Work to be completed =
The copy you return should hold every record below word for word and no images.

(Rendered images with source text)
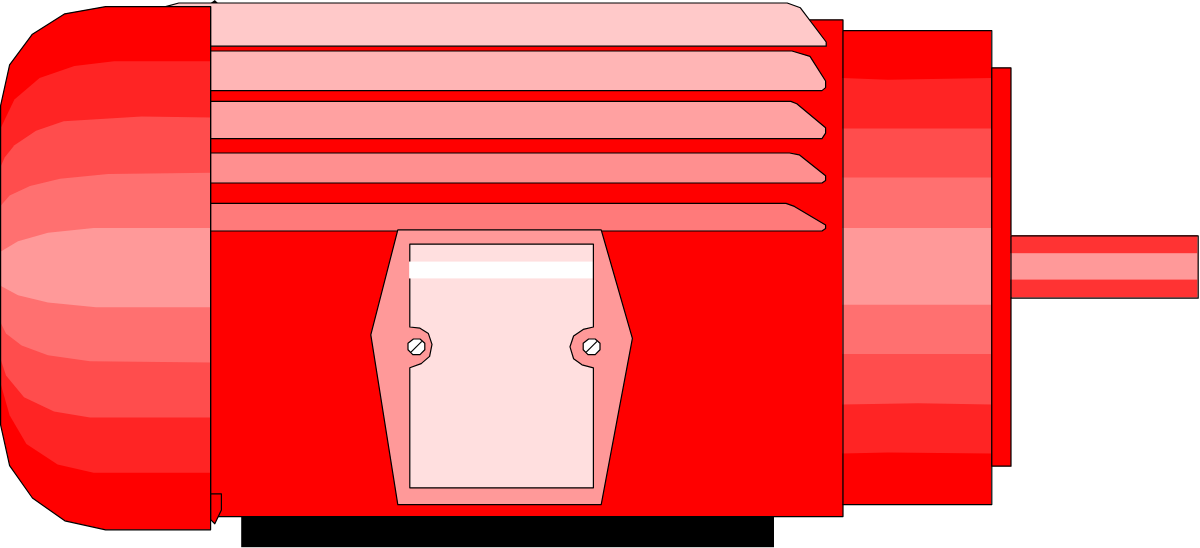
<!DOCTYPE html>
<html lang="en">
<head>
<meta charset="utf-8">
<title>Electric motor</title>
<style>
:root {
  --paper: #ffffff;
  --ink: #000000;
  --red: #ff0000;
  --red-1: #ff2424;
  --red-2: #ff4d4d;
  --red-3: #ff7070;
  --red-4: #ff9999;
  --shaft: #ff3333;
  --fin-1: #ffc9c9;
  --fin-2: #ffb5b5;
  --fin-3: #ffa1a1;
  --fin-4: #ff8f8f;
  --fin-5: #ff7a7a;
  --plate: #ffdfdf;
}
html, body { margin: 0; width: 1200px; height: 548px; overflow: hidden; background: var(--paper); }
svg { display: block; }
.outline { stroke: var(--ink); stroke-width: 1; stroke-linejoin: round; }
.line { fill: none; }
.red { fill: var(--red); }
.tone-1 { fill: var(--red-1); }
.tone-2 { fill: var(--red-2); }
.tone-3 { fill: var(--red-3); }
.tone-4 { fill: var(--red-4); }
.shaft { fill: var(--shaft); }
.fin-1 { fill: var(--fin-1); }
.fin-2 { fill: var(--fin-2); }
.fin-3 { fill: var(--fin-3); }
.fin-4 { fill: var(--fin-4); }
.fin-5 { fill: var(--fin-5); }
.plate { fill: var(--plate); }
.white { fill: var(--paper); }
.black { fill: var(--ink); }
</style>
</head>
<body>
<svg width="1200" height="548" viewBox="0 0 1000 456.67" role="img" aria-label="Red electric motor, side view">
  <defs>
    <path id="cap-shape" d="M175.500 5.500H88L54 11.500 27 28.500 8 54 .5 88V354L8 388 27 415 54 434 88 441.500H175.500Z"/>
    <clipPath id="cap-clip"><use href="#cap-shape"/></clipPath>
    <g id="screw">
      <path class="white outline" d="M-2.500-6.500H3L7-3V2.500L3 6.500H-3L-7 2.500V-3Z"/>
      <path class="outline line" d="M-4.500 4.500 4.500-4.500"/>
    </g>
  </defs>

  <g id="base">
    <rect class="black" x="201" y="430" width="444" height="26"/>
  </g>

  <g id="housing">
    <path class="red outline" d="M175.500 16.500H702.500V430.500H175.500Z"/>
    <path class="red outline" d="M175.500 411.500H184.500V425L179 436.500 175.500 433Z"/>
    <path class="black" d="M175 3 179 0 182 3Z"/>
  </g>

  <g id="cooling-fins">
    <path class="fin-1 outline" d="M138 5.500 149 2.500H656L667 6.500 688.500 35V38.500H175.500V5.500Z"/>
    <path class="fin-2 outline" d="M175.500 42.500H660L675 47 688 67.500V73L685 75.500H175.500Z"/>
    <path class="fin-3 outline" d="M175.500 84.500H659L664 86.500 688 106.500V111L685 115.500H175.500Z"/>
    <path class="fin-4 outline" d="M175.500 127.500H658L666 129 688 146.500V150.500L685 152.500H175.500Z"/>
    <path class="fin-5 outline" d="M175.500 169.500H655L662 172 688 187.500V190.500L685 192.500H175.500Z"/>
  </g>

  <g id="fan-cover">
    <use class="red" href="#cap-shape"/>
    <g clip-path="url(#cap-clip)">
      <path class="tone-1" d="M176 51H95L62 55 33 65 12 83 0 108V318L8 346 22 370 48 387 78 394H176Z"/>
      <path class="tone-2" d="M176 98 118 97 53 101 30 109 12 121 4 131 0 140V298L5 313 20 331 45 343 75 348H176Z"/>
      <path class="tone-3" d="M176 144 90 145 50 149 25 155 8 163 0 172V268L5 278 18 288 40 296 75 301 176 302Z"/>
      <path class="tone-4" d="M176 190H78L40 194 15 201 0 210V238L15 246 40 252 80 256H176Z"/>
    </g>
    <use class="outline line" href="#cap-shape"/>
  </g>

  <g id="terminal-box">
    <path class="tone-4 outline" d="M331.500 191.500H501L527 282 501 420.500H331.500L309 279Z"/>
    <path class="plate" d="M341.500 203.500H494.500V272.500L486 274.500 478 280 475 289 478 299 485 304 494.500 306.500V406.500H341.500V306.500L351 303 358 297 360 287 357 278 350 273.500 341.500 272.500Z"/>
    <rect class="white" x="341" y="218" width="153" height="14"/>
    <path class="outline line" d="M341.500 218V203.500H494.500V272.500L486 274.500 478 280 475 289 478 299 485 304 494.500 306.500V406.500H341.500V306.500L351 303 358 297 360 287 357 278 350 273.500 341.500 272.500V232"/>
    <use href="#screw" x="347" y="289"/>
    <use href="#screw" x="493" y="289"/>
  </g>

  <g id="front-bell">
    <rect class="red" x="702" y="25" width="124" height="395"/>
    <path class="tone-1" d="M702 65 740 66.500 826 65V378L740 377 702 378Z"/>
    <path class="tone-2" d="M702 107H826V337L765 336 702 337Z"/>
    <path class="tone-3" d="M702 148H826V295H702Z"/>
    <path class="tone-4" d="M702 190H826V254H702Z"/>
    <path class="outline line" d="M702.500 25.500H826.500V420.500H702.500Z"/>
  </g>

  <g id="flange-and-shaft">
    <path class="red outline" d="M826.500 56.500H842.500V388.500H826.500Z"/>
    <rect class="shaft" x="842" y="196" width="156" height="52"/>
    <rect class="tone-4" x="842" y="211" width="156" height="22"/>
    <path class="outline line" d="M842.500 196.500H998.500V248.500H842.500Z"/>
  </g>
</svg>
</body>
</html>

Result of this exercise =
<!DOCTYPE html>
<html lang="en">
<head>
<meta charset="utf-8">
<title>Electric motor</title>
<style>
:root {
  --paper: #ffffff;
  --ink: #000000;
  --red: #ff0000;
  --red-1: #ff2424;
  --red-2: #ff4d4d;
  --red-3: #ff7070;
  --red-4: #ff9999;
  --shaft: #ff3333;
  --fin-1: #ffc9c9;
  --fin-2: #ffb5b5;
  --fin-3: #ffa1a1;
  --fin-4: #ff8f8f;
  --fin-5: #ff7a7a;
  --plate: #ffdfdf;
}
html, body { margin: 0; width: 1200px; height: 548px; overflow: hidden; background: var(--paper); }
svg { display: block; }
.outline { stroke: var(--ink); stroke-width: 1; stroke-linejoin: round; }
.line { fill: none; }
.red { fill: var(--red); }
.tone-1 { fill: var(--red-1); }
.tone-2 { fill: var(--red-2); }
.tone-3 { fill: var(--red-3); }
.tone-4 { fill: var(--red-4); }
.shaft { fill: var(--shaft); }
.fin-1 { fill: var(--fin-1); }
.fin-2 { fill: var(--fin-2); }
.fin-3 { fill: var(--fin-3); }
.fin-4 { fill: var(--fin-4); }
.fin-5 { fill: var(--fin-5); }
.plate { fill: var(--plate); }
.white { fill: var(--paper); }
.black { fill: var(--ink); }
</style>
</head>
<body>
<svg width="1200" height="548" viewBox="0 0 1000 456.67" role="img" aria-label="Red electric motor, side view">
  <defs>
    <path id="cap-shape" d="M175.500 5.500H88L54 11.500 27 28.500 8 54 .5 88V354L8 388 27 415 54 434 88 441.500H175.500Z"/>
    <clipPath id="cap-clip"><use href="#cap-shape"/></clipPath>
    <g id="screw">
      <path class="white outline" d="M-2.500-6.500H3L7-3V2.500L3 6.500H-3L-7 2.500V-3Z"/>
      <path class="outline line" d="M-4.500 4.500 4.500-4.500"/>
    </g>
  </defs>

  <g id="base">
    <rect class="black" x="201" y="430" width="444" height="26"/>
  </g>

  <g id="housing">
    <path class="red outline" d="M175.500 16.500H702.500V430.500H175.500Z"/>
    <path class="red outline" d="M175.500 411.500H184.500V425L179 436.500 175.500 433Z"/>
    <path class="black" d="M175 3 179 0 182 3Z"/>
  </g>

  <g id="cooling-fins">
    <path class="fin-1 outline" d="M138 5.500 149 2.500H656L667 6.500 688.500 35V38.500H175.500V5.500Z"/>
    <path class="fin-2 outline" d="M175.500 42.500H660L675 47 688 67.500V73L685 75.500H175.500Z"/>
    <path class="fin-3 outline" d="M175.500 84.500H659L664 86.500 688 106.500V111L685 115.500H175.500Z"/>
    <path class="fin-4 outline" d="M175.500 127.500H658L666 129 688 146.500V150.500L685 152.500H175.500Z"/>
    <path class="fin-5 outline" d="M175.500 169.500H655L662 172 688 187.500V190.500L685 192.500H175.500Z"/>
  </g>

  <g id="fan-cover">
    <use class="red" href="#cap-shape"/>
    <g clip-path="url(#cap-clip)">
      <path class="tone-1" d="M176 51H95L62 55 33 65 12 83 0 108V318L8 346 22 370 48 387 78 394H176Z"/>
      <path class="tone-2" d="M176 98 118 97 53 101 30 109 12 121 4 131 0 140V298L5 313 20 331 45 343 75 348H176Z"/>
      <path class="tone-3" d="M176 144 90 145 50 149 25 155 8 163 0 172V268L5 278 18 288 40 296 75 301 176 302Z"/>
      <path class="tone-4" d="M176 190H78L40 194 15 201 0 210V238L15 246 40 252 80 256H176Z"/>
    </g>
    <use class="outline line" href="#cap-shape"/>
  </g>

  <g id="terminal-box">
    <path class="tone-4 outline" d="M331.500 191.500H501L527 282 501 420.500H331.500L309 279Z"/>
    <path class="plate" d="M341.500 203.500H494.500V272.500L486 274.500 478 280 475 289 478 299 485 304 494.500 306.500V406.500H341.500V306.500L351 303 358 297 360 287 357 278 350 273.500 341.500 272.500Z"/>
    <rect class="white" x="341" y="218" width="153" height="14"/>
    <path class="outline line" d="M341.500 218V203.500H494.500V272.500L486 274.500 478 280 475 289 478 299 485 304 494.500 306.500V406.500H341.500V306.500L351 303 358 297 360 287 357 278 350 273.500 341.500 272.500V232"/>
    <use href="#screw" x="347" y="289"/>
    <use href="#screw" x="493" y="289"/>
  </g>

  <g id="front-bell">
    <rect class="red" x="702" y="25" width="124" height="395"/>
    <path class="tone-1" d="M702 65 740 66.500 826 65V378L740 377 702 378Z"/>
    <path class="tone-2" d="M702 107H826V337L765 336 702 337Z"/>
    <path class="tone-3" d="M702 148H826V295H702Z"/>
    <path class="tone-4" d="M702 190H826V254H702Z"/>
    <path class="outline line" d="M702.500 25.500H826.500V420.500H702.500Z"/>
  </g>

  <g id="flange-and-shaft">
    <path class="red outline" d="M826.500 56.500H842.500V388.500H826.500Z"/>
    <rect class="shaft" x="842" y="196" width="156" height="52"/>
    <rect class="tone-4" x="842" y="211" width="156" height="22"/>
    <path class="outline line" d="M842.500 196.500H998.500V248.500H842.500Z"/>
  </g>
</svg>
</body>
</html>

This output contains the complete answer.